- DATA SUPPLIED:

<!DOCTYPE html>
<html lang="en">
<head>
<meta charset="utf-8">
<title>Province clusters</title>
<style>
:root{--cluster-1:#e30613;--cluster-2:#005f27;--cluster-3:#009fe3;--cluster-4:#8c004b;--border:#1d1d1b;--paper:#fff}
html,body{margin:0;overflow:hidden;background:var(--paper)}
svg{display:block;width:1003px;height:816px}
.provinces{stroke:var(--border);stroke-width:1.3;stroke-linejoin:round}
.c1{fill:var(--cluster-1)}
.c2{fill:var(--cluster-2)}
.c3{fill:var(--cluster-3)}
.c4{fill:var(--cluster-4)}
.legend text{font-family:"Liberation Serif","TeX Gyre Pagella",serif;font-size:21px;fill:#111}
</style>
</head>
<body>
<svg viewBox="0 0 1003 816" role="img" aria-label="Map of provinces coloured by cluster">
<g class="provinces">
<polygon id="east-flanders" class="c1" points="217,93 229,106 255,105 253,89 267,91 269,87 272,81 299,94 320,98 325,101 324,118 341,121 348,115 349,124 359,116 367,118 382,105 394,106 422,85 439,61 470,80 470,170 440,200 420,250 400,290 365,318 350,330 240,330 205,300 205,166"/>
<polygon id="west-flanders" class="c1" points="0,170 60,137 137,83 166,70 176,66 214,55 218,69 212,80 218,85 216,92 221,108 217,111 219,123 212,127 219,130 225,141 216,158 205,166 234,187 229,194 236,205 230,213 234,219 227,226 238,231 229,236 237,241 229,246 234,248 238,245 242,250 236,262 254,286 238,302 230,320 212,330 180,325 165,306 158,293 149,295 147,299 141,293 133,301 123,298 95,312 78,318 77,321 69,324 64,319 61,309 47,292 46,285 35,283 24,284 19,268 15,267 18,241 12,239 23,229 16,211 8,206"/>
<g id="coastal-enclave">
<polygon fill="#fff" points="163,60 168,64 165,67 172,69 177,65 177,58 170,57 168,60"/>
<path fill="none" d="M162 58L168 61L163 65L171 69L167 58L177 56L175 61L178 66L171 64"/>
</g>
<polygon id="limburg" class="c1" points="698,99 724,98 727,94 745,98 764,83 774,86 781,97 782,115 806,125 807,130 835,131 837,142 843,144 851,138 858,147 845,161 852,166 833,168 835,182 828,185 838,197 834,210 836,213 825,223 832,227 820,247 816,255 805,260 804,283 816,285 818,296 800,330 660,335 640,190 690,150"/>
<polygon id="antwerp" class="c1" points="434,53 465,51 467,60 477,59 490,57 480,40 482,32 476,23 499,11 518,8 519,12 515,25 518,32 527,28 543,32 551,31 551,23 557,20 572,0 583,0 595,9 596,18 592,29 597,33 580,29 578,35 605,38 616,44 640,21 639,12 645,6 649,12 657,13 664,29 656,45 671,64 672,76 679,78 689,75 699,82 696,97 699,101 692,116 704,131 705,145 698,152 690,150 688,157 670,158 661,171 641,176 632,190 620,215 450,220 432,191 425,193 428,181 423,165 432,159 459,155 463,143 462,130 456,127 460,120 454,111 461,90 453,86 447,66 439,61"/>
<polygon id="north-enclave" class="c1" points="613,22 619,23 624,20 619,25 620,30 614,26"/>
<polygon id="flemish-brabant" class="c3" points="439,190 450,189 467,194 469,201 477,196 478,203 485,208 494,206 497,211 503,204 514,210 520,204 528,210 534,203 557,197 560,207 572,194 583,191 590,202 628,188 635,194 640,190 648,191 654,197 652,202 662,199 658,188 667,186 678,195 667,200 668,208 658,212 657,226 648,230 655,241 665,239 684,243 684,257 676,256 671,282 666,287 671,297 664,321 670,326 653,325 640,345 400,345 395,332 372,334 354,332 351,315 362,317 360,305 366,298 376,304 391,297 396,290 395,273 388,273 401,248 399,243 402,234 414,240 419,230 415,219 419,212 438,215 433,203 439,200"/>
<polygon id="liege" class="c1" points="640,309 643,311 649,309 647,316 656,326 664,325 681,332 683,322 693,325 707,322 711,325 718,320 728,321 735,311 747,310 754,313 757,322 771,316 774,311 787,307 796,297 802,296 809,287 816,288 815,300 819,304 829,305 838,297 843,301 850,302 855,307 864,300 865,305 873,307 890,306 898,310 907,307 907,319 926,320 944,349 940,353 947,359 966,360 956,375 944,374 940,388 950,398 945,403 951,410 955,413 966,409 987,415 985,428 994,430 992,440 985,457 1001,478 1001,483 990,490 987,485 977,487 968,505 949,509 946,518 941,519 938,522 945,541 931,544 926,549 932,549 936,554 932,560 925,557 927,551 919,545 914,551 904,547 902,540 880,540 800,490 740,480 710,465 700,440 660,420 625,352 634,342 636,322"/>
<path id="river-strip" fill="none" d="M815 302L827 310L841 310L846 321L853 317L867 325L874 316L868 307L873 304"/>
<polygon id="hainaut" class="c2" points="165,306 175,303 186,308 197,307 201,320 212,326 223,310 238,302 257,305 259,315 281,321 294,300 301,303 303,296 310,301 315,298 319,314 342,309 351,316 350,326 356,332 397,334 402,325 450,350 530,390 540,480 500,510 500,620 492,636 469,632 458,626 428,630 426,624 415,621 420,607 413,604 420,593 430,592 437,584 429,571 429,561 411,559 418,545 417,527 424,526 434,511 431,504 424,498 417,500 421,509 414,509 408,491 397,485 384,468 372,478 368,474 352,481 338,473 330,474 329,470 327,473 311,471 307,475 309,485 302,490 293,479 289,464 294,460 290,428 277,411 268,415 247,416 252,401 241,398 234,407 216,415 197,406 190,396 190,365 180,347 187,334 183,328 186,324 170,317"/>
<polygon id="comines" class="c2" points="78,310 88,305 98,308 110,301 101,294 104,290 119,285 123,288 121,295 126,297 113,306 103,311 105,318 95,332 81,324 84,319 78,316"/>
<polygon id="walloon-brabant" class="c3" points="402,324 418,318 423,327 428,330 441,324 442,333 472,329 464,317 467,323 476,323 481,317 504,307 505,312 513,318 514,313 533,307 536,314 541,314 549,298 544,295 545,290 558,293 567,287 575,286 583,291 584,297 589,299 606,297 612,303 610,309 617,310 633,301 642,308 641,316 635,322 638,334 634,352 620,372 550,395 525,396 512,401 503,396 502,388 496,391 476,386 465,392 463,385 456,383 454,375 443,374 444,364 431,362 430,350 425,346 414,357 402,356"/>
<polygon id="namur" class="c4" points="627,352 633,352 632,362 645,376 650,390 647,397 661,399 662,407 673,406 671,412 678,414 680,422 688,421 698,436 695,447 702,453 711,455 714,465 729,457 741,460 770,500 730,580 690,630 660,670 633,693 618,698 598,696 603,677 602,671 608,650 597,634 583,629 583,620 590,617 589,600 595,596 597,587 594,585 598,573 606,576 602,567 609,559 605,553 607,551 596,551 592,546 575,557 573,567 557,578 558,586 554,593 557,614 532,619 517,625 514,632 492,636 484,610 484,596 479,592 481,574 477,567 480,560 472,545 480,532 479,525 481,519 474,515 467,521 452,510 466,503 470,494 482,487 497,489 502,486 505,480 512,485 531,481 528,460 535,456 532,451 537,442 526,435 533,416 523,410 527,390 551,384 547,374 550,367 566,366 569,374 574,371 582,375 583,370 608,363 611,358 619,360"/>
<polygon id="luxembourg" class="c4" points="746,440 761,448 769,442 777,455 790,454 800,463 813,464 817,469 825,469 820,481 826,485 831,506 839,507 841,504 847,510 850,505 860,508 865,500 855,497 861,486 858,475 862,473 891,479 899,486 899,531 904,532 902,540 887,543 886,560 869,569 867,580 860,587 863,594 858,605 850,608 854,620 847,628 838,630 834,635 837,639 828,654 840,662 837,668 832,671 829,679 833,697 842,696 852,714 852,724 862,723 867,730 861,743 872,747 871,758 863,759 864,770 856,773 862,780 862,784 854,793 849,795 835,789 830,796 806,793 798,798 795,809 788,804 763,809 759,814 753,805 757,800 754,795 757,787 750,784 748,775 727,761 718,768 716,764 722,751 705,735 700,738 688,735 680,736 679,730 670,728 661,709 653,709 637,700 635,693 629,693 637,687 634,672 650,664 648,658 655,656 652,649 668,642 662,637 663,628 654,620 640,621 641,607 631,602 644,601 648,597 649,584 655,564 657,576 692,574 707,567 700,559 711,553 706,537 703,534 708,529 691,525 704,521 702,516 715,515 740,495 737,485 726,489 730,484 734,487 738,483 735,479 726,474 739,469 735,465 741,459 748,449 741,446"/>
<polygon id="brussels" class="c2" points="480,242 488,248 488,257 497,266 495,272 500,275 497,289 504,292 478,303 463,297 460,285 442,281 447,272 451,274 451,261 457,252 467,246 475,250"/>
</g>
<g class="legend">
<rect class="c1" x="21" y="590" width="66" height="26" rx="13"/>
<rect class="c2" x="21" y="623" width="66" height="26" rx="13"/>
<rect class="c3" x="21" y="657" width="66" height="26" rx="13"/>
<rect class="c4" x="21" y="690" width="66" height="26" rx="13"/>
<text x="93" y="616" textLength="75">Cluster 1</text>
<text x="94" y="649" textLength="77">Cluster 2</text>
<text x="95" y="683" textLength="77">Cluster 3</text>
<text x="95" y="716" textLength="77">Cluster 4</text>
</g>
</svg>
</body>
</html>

- AIM OF THE EXERCISE:
Copy all lines from the listing that contain "provinces".

- RESPONSE AREA:
.provinces{stroke:var(--border);stroke-width:1.3;stroke-linejoin:round}
<svg viewBox="0 0 1003 816" role="img" aria-label="Map of provinces coloured by cluster">
<g class="provinces">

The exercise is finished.